Document images with source code
───

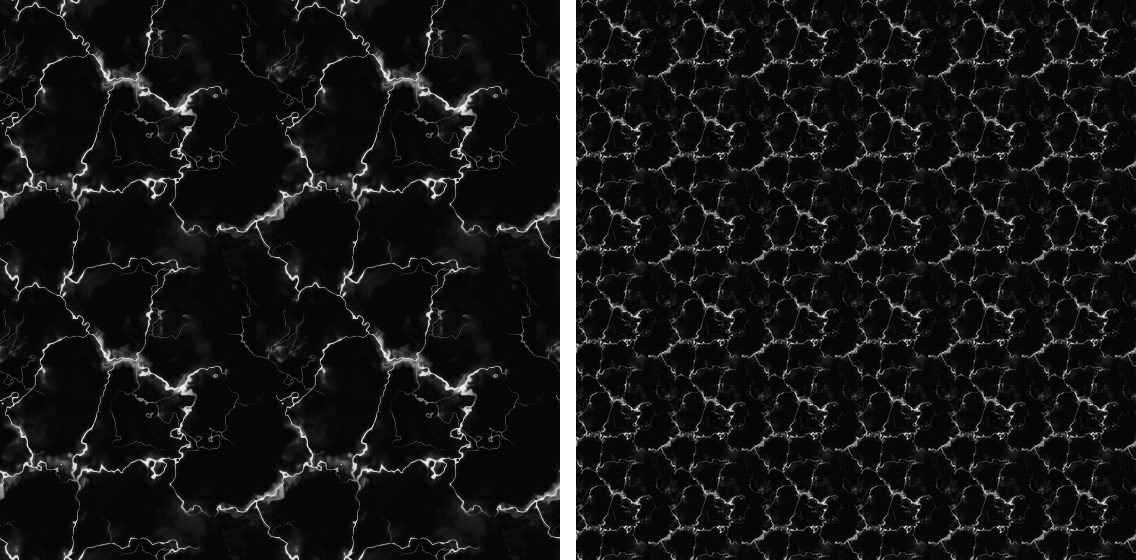
Left: one tile. Right: repeated 3 by 3.
A Shadertoy shader for this texture:

```glsl
// Black marble with jagged, lightning-like white veins, repeated 2 by 2.
// Wrapped cellular borders are bent by coarse and fine wrapped noise; slow
// masks fade and thicken the veins, and add grainy knots, wisps and haze.

const float REPEATS = 2.0;         // tiles across and down
const float MAIN_CELLS = 3.0;      // large vein cells per tile
const float HAIR_CELLS = 5.0;      // faint vein cells per tile
const float JITTER = 0.88;         // irregularity of the cells
const float WARP = 0.28;           // broad bending of the veins, in tiles
const float CRINKLE = 0.058;       // fine jaggedness of the veins, in tiles
const float THIN = 0.0012;         // half widths of the veins, in tiles
const float THICK = 0.0036;
const float HALO = 0.0062;         // reach of the tight glow
const float HAZE = 0.030;          // reach of the wide glow
const float KNOT = 0.085;          // size of the clouds on junctions
const vec3 BLACK = vec3(0.020);
const vec3 WHITE = vec3(0.97);
const int SAMPLES = 2;             // antialiasing samples per axis

// Two random values per lattice cell, wrapping after "period" cells
vec2 hash2(vec2 cell, float period, float seed) {
    uvec2 q = uvec2(mod(cell + 0.5, period));
    uint n = q.x + 131u * q.y + 7919u * uint(seed);
    n = n * 747796405u + 2891336453u;
    n = ((n >> ((n >> 28u) + 4u)) ^ n) * 277803737u;
    n = (n >> 22u) ^ n;
    return vec2(float(n & 65535u), float(n >> 16u)) / 65535.0;
}

// Two channels of smooth wrapped noise
vec2 noise2(vec2 p, float period, float seed) {
    p *= period;
    vec2 i = floor(p), f = p - i;
    f = f * f * (3.0 - 2.0 * f);
    vec2 low = mix(hash2(i, period, seed), hash2(i + vec2(1, 0), period, seed), f.x);
    vec2 high = mix(hash2(i + vec2(0, 1), period, seed), hash2(i + 1.0, period, seed), f.x);
    return mix(low, high, f.y);
}

// Layered noise, each channel in 0..1
vec2 fbm2(vec2 p, float period, float seed, int octaves) {
    vec2 sum = vec2(0.0);
    float weight = 1.0, total = 0.0;
    for (int k = 0; k < octaves; k++) {
        sum += weight * noise2(p, period, seed + float(k));
        total += weight;
        weight *= 0.55;
        period *= 2.0;
    }
    return sum / total;
}

// Wrapped cells: x = distance to the border, y = closeness to a junction
vec2 cellBorders(vec2 p, float cells, float seed) {
    p *= cells;
    vec2 base = floor(p), f = p - base, nearest = vec2(0.0);
    vec3 sorted = vec3(9.0);
    for (int k = 0; k < 25; k++) {
        vec2 o = vec2(k % 5, k / 5) - 2.0;
        vec2 r = o + 0.5 + JITTER * (hash2(base + o, cells, seed) - 0.5) - f;
        float d = length(r);
        if (d < sorted.x) { sorted = vec3(d, sorted.xy); nearest = r; }
        else if (d < sorted.y) sorted = vec3(sorted.x, d, sorted.y);
        else sorted.z = min(sorted.z, d);
    }
    float border = 9.0;
    for (int k = 0; k < 25; k++) {
        vec2 o = vec2(k % 5, k / 5) - 2.0;
        vec2 r = o + 0.5 + JITTER * (hash2(base + o, cells, seed) - 0.5) - f;
        vec2 gap = r - nearest;
        if (dot(gap, gap) > 0.0001)
            border = min(border, dot(0.5 * (r + nearest), normalize(gap)));
    }
    return vec2(border, sorted.z - sorted.x) / cells;
}

float line(float d, float halfWidth) {
    return 1.0 - smoothstep(0.4 * halfWidth, 1.9 * halfWidth, d);
}

vec3 marble(vec2 p) {
    vec2 grain = fbm2(p, 22.0, 83.0, 3);
    vec2 bent = p + WARP * (fbm2(p, 4.0, 11.0, 5) - 0.5) + CRINKLE * (grain - 0.5);
    vec2 vein = cellBorders(bent, MAIN_CELLS, 3.0);
    vec2 hair = cellBorders(bent, HAIR_CELLS, 29.0);

    // Slow masks: where veins show, swell, and where clouds gather
    vec2 mask = fbm2(p, 4.0, 41.0, 2);
    vec2 cloud = fbm2(p + 0.4 * (bent - p), 6.0, 53.0, 6);
    float shown = smoothstep(0.33, 0.50, mask.x);
    float flare = smoothstep(0.42, 0.85, noise2(p, 11.0, 67.0).x);
    float patches = smoothstep(0.54, 0.74, mask.y);
    float ragged = smoothstep(0.25, 0.75, fbm2(bent, 28.0, 97.0, 3).x);

    // Main veins with a tight halo and a wide, uneven haze
    float light = 2.1 * shown * line(vein.x, mix(THIN, THICK, flare));
    light += shown * mix(0.14, 0.9, flare * ragged) * exp(-vein.x / HALO);
    light += shown * 0.40 * cloud.x * flare * ragged * exp(-vein.x / HAZE);

    // Grainy knots on some junctions
    float knot = 1.0 - smoothstep(0.1 * KNOT, KNOT, vein.y + 0.05 * (cloud.y - 0.5));
    light += knot * shown * (0.12 + 1.1 * ragged * ragged)
           * smoothstep(0.40, 0.62, noise2(p, 5.0, 71.0).y);

    // Faint hairs, ragged wisps and dim smoke
    light += 0.6 * smoothstep(0.48, 0.68, mask.y) * line(hair.x, THIN);
    float ridge = pow(1.0 - abs(2.0 * cloud.x - 1.0), 16.0);
    light += 0.75 * patches * ridge * ragged * smoothstep(0.47, 0.62, cloud.y);
    light += 0.12 * smoothstep(0.54, 0.80, cloud.y) + 0.008 * cloud.x;
    return mix(BLACK, WHITE, 1.0 - exp(-light));
}

void mainImage(out vec4 fragColor, in vec2 fragCoord) {
    vec3 sum = vec3(0.0);
    for (int k = 0; k < SAMPLES * SAMPLES; k++) {
        vec2 offset = (vec2(k % SAMPLES, k / SAMPLES) + 0.5) / float(SAMPLES) - 0.5;
        sum += marble(fract((fragCoord + offset) / iResolution.xy * REPEATS));
    }
    fragColor = vec4(sum / float(SAMPLES * SAMPLES), 1.0);
}
```
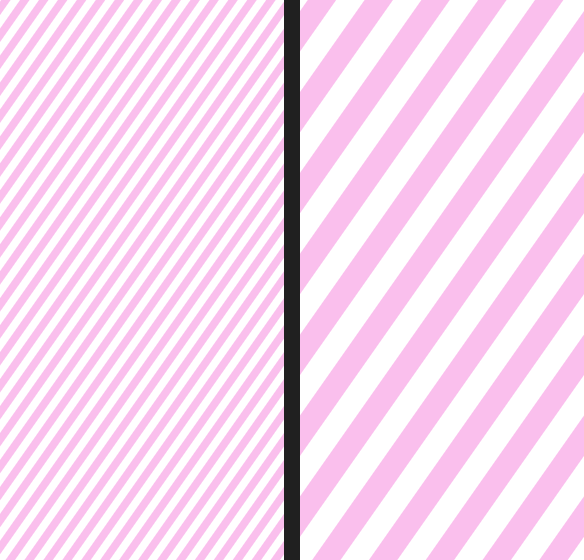
Left, the full canvas; right, a detail of the centre.
This pattern is drawn by a Shadertoy shader. Its source:

```glsl
// Even pink and white diagonal stripes, rising to the right.

const vec3 WHITE = vec3(1.0);
const vec3 PINK = vec3(0.98, 0.75, 0.93);

const vec2 REPEATS = vec2(15.0, 20.77); // stripes across and down the canvas
const float FIRST_CENTRE = 0.31;        // first stripe centre at the top edge, in periods
const float STRIPE_WIDTH = 0.5;         // share of one period

// Stripe count along both axes, measured from the top left corner.
float diagonalPhase(vec2 uv, vec2 repeats) {
    return dot(vec2(uv.x, 1.0 - uv.y), repeats);
}

// Antialiased coverage of a stripe centred on every whole phase.
float stripeCoverage(float phase, float width) {
    float distanceToCentre = abs(fract(phase + 0.5) - 0.5);
    float edge = distanceToCentre - 0.5 * width;
    return clamp(0.5 - edge / length(vec2(dFdx(phase), dFdy(phase))), 0.0, 1.0);
}

void mainImage(out vec4 fragColor, in vec2 fragCoord) {
    vec2 uv = fragCoord / iResolution.xy;
    float phase = diagonalPhase(uv, REPEATS) - FIRST_CENTRE;
    float pinkAmount = stripeCoverage(phase, STRIPE_WIDTH);
    fragColor = vec4(mix(WHITE, PINK, pinkAmount), 1.0);
}
```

───

> BRIEF
For the data above, state how many of its lines contain the word "bent", giving no other text.

> PROBLEM SOLUTION
6